··· Recorded data ···

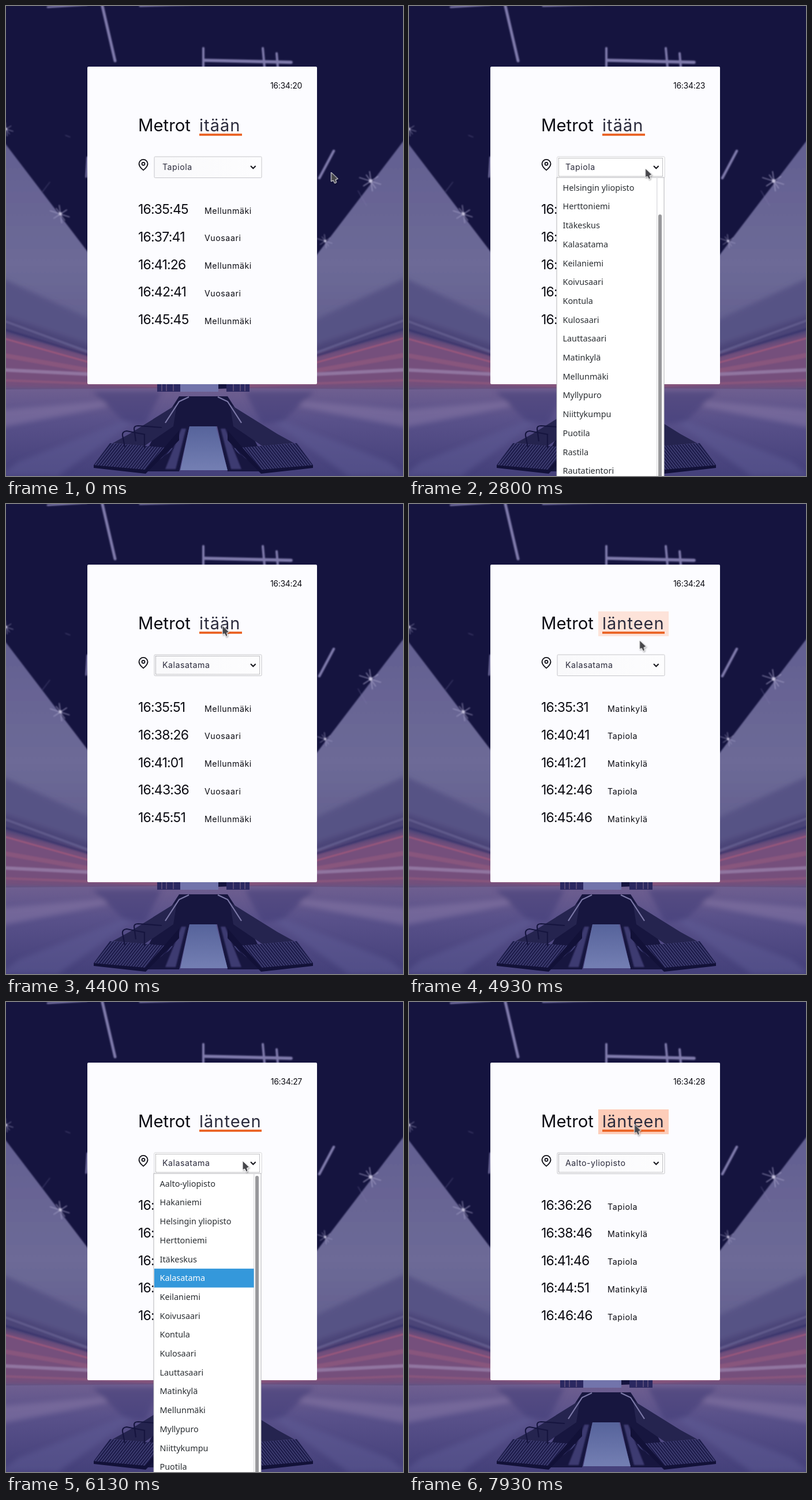
Animation, 688 px wide and 814 px high, one loop 8 s. Source, as an HTML page:

```html
<!DOCTYPE html>
<html lang="fi">
<head>
<meta charset="utf-8">
<title>Metrot</title>
<style>
html, body { margin: 0; width: 100%; height: 100%; overflow: hidden; background: #15143f; }
svg { display: block; width: 100vw; height: 100vh; }
text { font-family: Inter, Lato, sans-serif; fill: #0b0b12; }
.title { font-size: 29.3px; }
.link { font-size: 29px; letter-spacing: 1px; fill: #2b2b3c; }
.time { font-size: 23px; letter-spacing: -.8px; }
.dest { font-size: 14.2px; letter-spacing: .55px; }
.pick { font-size: 14.2px; letter-spacing: .5px; fill: #2b2b3c; }
.clock { font-size: 14px; letter-spacing: -.3px; text-anchor: end; }
.item { font: 14.4px "Noto Sans", "Open Sans", sans-serif; fill: #2a2e32; }
.hot .item { fill: #fff; }

.cursor { animation: move 8s infinite linear; }
@keyframes move {
  0%, 14.1% { transform: translate(563.5px, 288px); }
  21.6% { transform: translate(443px, 280px); animation-timing-function: ease-out; }
  25%, 27.5% { transform: translate(411px, 273px); animation-timing-function: ease-in-out; }
  33%, 35% { transform: translate(409.5px, 281px); animation-timing-function: ease-in; }
  37.1% { transform: translate(405px, 330px); animation-timing-function: ease-out; }
  41.6%, 44.1% { transform: translate(392px, 422px); animation-timing-function: ease-in-out; }
  54.1%, 59.5% { transform: translate(375px, 210.5px); animation-timing-function: ease-in-out; }
  65% { transform: translate(453px, 291px); }
  66.6%, 70% { transform: translate(455px, 293px); animation-timing-function: ease-in-out; }
  74.4%, 78.7% { transform: translate(410px, 275px); animation-timing-function: ease-in-out; }
  87.5%, 90% { transform: translate(365px, 308px); animation-timing-function: ease-in-out; }
  96.2%, 100% { transform: translate(390.5px, 211.5px); }
}
.hover { fill: #fdcdb9; opacity: 0; animation: hover 8s infinite linear; }
@keyframes hover {
  0%, 55.2% { opacity: 0; }
  57.7%, 60.5% { opacity: 1; }
  63%, 94.8% { opacity: 0; }
  97.3%, 100% { opacity: 1; }
}
</style>
</head>
<body>
<svg viewBox="0 0 688 814" preserveAspectRatio="none">
  <defs>
    <linearGradient id="wall" x1="0" y1="0" x2="0" y2="1">
      <stop offset="0" stop-color="#625f91"/>
      <stop offset=".5" stop-color="#6d6a97"/>
      <stop offset="1" stop-color="#5a5788"/>
    </linearGradient>
    <linearGradient id="floor" x1="0" y1="0" x2="0" y2="1">
      <stop offset="0" stop-color="#6f5f90"/>
      <stop offset=".35" stop-color="#59518a"/>
      <stop offset="1" stop-color="#433f79"/>
    </linearGradient>
    <linearGradient id="gap" x1="0" y1="0" x2="0" y2="1">
      <stop offset="0" stop-color="#56639b"/>
      <stop offset="1" stop-color="#747fb3"/>
    </linearGradient>
    <linearGradient id="field" x1="0" y1="0" x2="1" y2="0">
      <stop offset="0" stop-color="#f9f9fb"/>
      <stop offset="1" stop-color="#fdfdfe"/>
    </linearGradient>
    <pattern id="slats" width="5" height="5" patternUnits="userSpaceOnUse" patternTransform="skewX(-38)">
      <rect width="5" height="5" fill="#1d1c4a"/>
      <rect width="1.8" height="5" fill="#45447a"/>
    </pattern>
    <filter id="soft" x="-20%" y="-20%" width="140%" height="140%"><feGaussianBlur stdDeviation="1.1"/></filter>
    <filter id="haze" x="-20%" y="-20%" width="140%" height="140%"><feGaussianBlur stdDeviation="4"/></filter>
    <filter id="shade" x="-50%" y="-50%" width="200%" height="200%"><feDropShadow dx="1" dy="1.5" stdDeviation="1.2" flood-opacity=".35"/></filter>

    <g id="side">
      <path d="M-10 227 141 425 300 640V665H-10Z" fill="url(#wall)" filter="url(#soft)"/>
      <g filter="url(#haze)">
        <path d="M-10 470 141 540 280 640 141 585-10 545Z" fill="#565285"/>
        <path d="M-10 535 141 585 270 645V662L-10 590Z" fill="#4b4478"/>
        <path d="M-10 568 141 604 270 651V665L-10 662Z" fill="#75507c"/>
      </g>
      <g fill="none" filter="url(#soft)" opacity=".55">
        <path d="M-10 543 200 620" stroke="#6f6a9a" stroke-width="4"/>
        <path d="M-10 558 200 622" stroke="#332e68" stroke-width="4"/>
        <path d="M-10 574 230 641" stroke="#c2607a" stroke-width="2.5"/>
        <path d="M-10 604 262 652" stroke="#995b7e" stroke-width="8"/>
        <path d="M-10 630 150 638" stroke="#a794bd" stroke-width="6"/>
        <path d="M-10 648 262 658" stroke="#9a5c7d" stroke-width="4"/>
      </g>
      <path d="M-10 664 290 662 343 664V820H-10Z" fill="url(#floor)"/>
      <g filter="url(#haze)" opacity=".5">
        <path d="M-10 700 262 676 120 705-10 730Z" fill="#8a7aa8"/>
        <path d="M20 790 250 700 90 814-10 814Z" fill="#5f5b95"/>
        <path d="M150 668H270L240 725 205 720Z" fill="#403a76"/>
      </g>
      <path d="M262 655H302V668H285L262 668Z" fill="#2b2860"/>
      <path d="M270 655V667M278 655V667M290 655V667" stroke="#66567f" stroke-width="1.5"/>
      <path d="M300 676H343V728H318L300 806H225L262 735Z" fill="#17163f"/>
      <path d="M304 732 312 732 294 802 276 802Z" fill="#3d3a71" filter="url(#soft)"/>
      <path d="M214 741 296 690 290 728 240 762 185 757Z" fill="#25244f"/>
      <path d="M180 757 293 766 241 804 152 795Z" fill="url(#slats)"/>
      <path d="M152 795 241 803 300 735V752L242 810 152 800Z" fill="#121138"/>
      <path d="M317 677 300 685 276 722" fill="none" stroke="#7c79a8" stroke-width="2.2"/>
    </g>
    <g id="spark" stroke="#a9a4cb" stroke-width="1.2">
      <path d="M-20-6 18 6M-13 9 13-8M-2-17 3 18M9 13-8-11"/>
      <circle r="3.2" fill="#c3bfdb" stroke="none"/>
    </g>
  </defs>

  <rect width="688" height="814" fill="#15143f"/>
  <use href="#side"/>
  <use href="#side" transform="translate(684 0) scale(-1 1)"/>
  <path d="M302 655H368V668H302Z" fill="#7274ab"/>
  <path d="M318 728H364L384 804H302Z" fill="url(#gap)"/>
  <g fill="none" stroke="#16153f" stroke-width="2.2">
    <path d="M206 764 202 744Q201 737 209 736L240 742V765M225 754 222 732Q222 727 229 727L270 730"/>
  </g>
  <g fill="none" stroke="#7f7aab" stroke-linecap="round" filter="url(#soft)">
    <path d="M166-4 189 95" stroke-width="5"/>
    <path d="M72 2 140-2M232 0 340-3" stroke-width="3"/>
    <path d="M342 73V106M445 73 448 106M469 82 471 106" stroke-width="4"/>
    <path d="M344 94 494 97.5" stroke-width="5.5"/>
    <path d="M568 251 543 298" stroke-width="4.5"/>
    <path d="M141 262 139 296" stroke-width="3"/>
    <path d="M63 322 76 305M610 320 625 346M103 224 111 227" stroke-width="1" opacity=".6"/>
  </g>
  <g filter="url(#soft)">
    <use href="#spark" x="632" y="303"/>
    <use href="#spark" transform="translate(553 407) scale(.7)"/>
    <use href="#spark" transform="translate(94 360) scale(.9)"/>
    <use href="#spark" transform="translate(0 213) scale(.7)"/>
  </g>

  <rect x="141" y="105" width="398" height="550" rx="2" fill="#fcfcff"/>
  <text class="title" x="229" y="217">Metrot</text>
  <g id="page"></g>

  <g fill="none" stroke="#111118" stroke-width="2.2" transform="translate(228 265) scale(.835)">
    <path d="M21 10c0 7-9 13-9 13s-9-6-9-13a9 9 0 0 1 18 0z"/>
    <circle cx="12" cy="10" r="3"/>
  </g>
  <rect x="257" y="261" width="186" height="36.5" rx="1.5" fill="url(#field)" stroke="#c6c6ca"/>
  <g id="select"></g>
  <path d="M424 277 428.3 281.3 432.6 277" fill="none" stroke="#18181f" stroke-width="2.1"/>
  <g id="lists"></g>

  <g class="cursor">
    <path d="M0 0V16L3.6 14 6.3 19.2 9 17.6 7.6 12.6 11.8 11.2Z" fill="#47474c" stroke="#fff" stroke-width="1" filter="url(#shade)"/>
  </g>
</svg>
<script>
const LOOP = 8000, ROW = 32.7, TOP = 298.3;
const $ = id => document.getElementById(id);
const style = document.head.appendChild(document.createElement('style'));
let count = 0;

function add(parent, name, attrs = {}, text = '') {
  const el = document.createElementNS('http://www.w3.org/2000/svg', name);
  for (const key in attrs) el.setAttribute(key, attrs[key]);
  el.textContent = text;
  return parent.appendChild(el);
}
const label = (parent, cls, x, y, text) => add(parent, 'text', { class: cls, x, y }, text);

// A group that is shown only from one time to another.
function during(parent, from, to) {
  const name = 'show' + count++;
  const pct = ms => ms / LOOP * 100 + '%';
  style.append(`@keyframes ${name}{0%{opacity:0}${pct(from)}{opacity:1}${pct(to)}{opacity:0}}
.${name}{opacity:0;animation:${name} 8s infinite step-end}`);
  return add(parent, 'g', { class: name });
}

const ticks = [0, 730, 1700, 2700, 4400, 5000, 5700, 6100, 6800, LOOP];
ticks.slice(0, -1).forEach((from, i) =>
  label(during($('page'), from, ticks[i + 1]), 'clock', 513, 142.5, '16:34:' + (20 + i)));

function heading(from, to, text, width) {
  const g = during($('page'), from, to);
  add(g, 'rect', { class: 'hover', x: 328, y: 186, width: width + 14, height: 43 });
  add(g, 'rect', { x: 335, y: 221, width, height: 3.8, fill: '#ea6426' });
  label(g, 'link', 335, 217, text);
}
heading(0, 4700, 'itään', 74);
heading(4700, LOOP, 'länteen', 108);

function board(from, to, times, ends) {
  const g = during($('page'), from, to);
  times.split(' ').forEach((time, i) => {
    const y = 360 + 47.8 * i;
    label(g, 'time', 229, y, '16:' + time);
    label(g, 'dest', 344, y - .5, ends[i % 2]);
  });
}
const east = ['Mellunmäki', 'Vuosaari'], west = ['Matinkylä', 'Tapiola'];
board(0, 3530, '35:45 37:41 41:26 42:41 45:45', east);
board(3530, 4700, '35:51 38:26 41:01 43:36 45:51', east);
board(4700, 7200, '35:31 40:41 41:21 42:46 45:46', west);
board(7200, LOOP, '36:26 38:46 41:46 44:51 46:46', [...west].reverse());

function focus(from, to) {
  add(during($('select'), from, to), 'rect', {
    x: 259.5, y: 263.5, width: 180, height: 31.5, fill: 'none', stroke: '#85858a', 'stroke-dasharray': '1 1'
  });
}
function opened(from, to) {
  add(during($('select'), from, to), 'rect', { x: 257.5, y: 261.5, width: 185, height: 36, fill: '#fff' });
}
opened(2200, 3530);
opened(6050, 7200);
focus(2200, 4700);
focus(6050, LOOP);
label(during($('select'), 0, 3530), 'pick', 271, 284, 'Tapiola');
label(during($('select'), 3530, 7200), 'pick', 271, 284, 'Kalasatama');
label(during($('select'), 7200, LOOP), 'pick', 271, 284, 'Aalto-yliopisto');

const stations = ['Aalto-yliopisto', 'Hakaniemi', 'Helsingin yliopisto', 'Herttoniemi', 'Itäkeskus',
  'Kalasatama', 'Keilaniemi', 'Koivusaari', 'Kontula', 'Kulosaari', 'Lauttasaari', 'Matinkylä',
  'Mellunmäki', 'Myllypuro', 'Niittykumpu', 'Puotila', 'Rastila', 'Rautatientori'];

// marks: [row on screen, from, to]
function list(from, to, skip, marks) {
  const g = during($('lists'), from, to);
  add(g, 'rect', { x: 256, y: 297, width: 186, height: 560, fill: '#fff', stroke: '#b4b4b8' });
  add(g, 'path', { d: 'M429.8 298V814', stroke: '#cfcfd3' });
  add(g, 'rect', { x: 432, y: 301 + 30 * skip, width: 6, height: 545, rx: 3, fill: '#98989b' });
  const shown = stations.slice(skip);
  const item = (parent, row) => label(parent, 'item', 266.5, TOP + 21.4 + ROW * row, shown[row]);
  shown.forEach((_, row) => item(g, row));
  for (const [row, a, b] of marks) {
    const hot = during(g, a, b);
    hot.classList.add('hot');
    add(hot, 'rect', { x: 257, y: TOP + ROW * row, width: 172.5, height: ROW, fill: '#3498db' });
    item(hot, row);
  }
}
list(2200, 3530, 2, [[1, 2970, 3130], [2, 3130, 3250], [3, 3250, 3530]]);
list(6050, 7200, 0, [[5, 6050, 6700], [0, 6700, 7200]]);
</script>
</body>
</html>
```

···

Problem to work on: Your task is to find each line in the entries that contains the string "forEach" and copy it.

Exercise result:
ticks.slice(0, -1).forEach((from, i) =>
  times.split(' ').forEach((time, i) => {
  shown.forEach((_, row) => item(g, row));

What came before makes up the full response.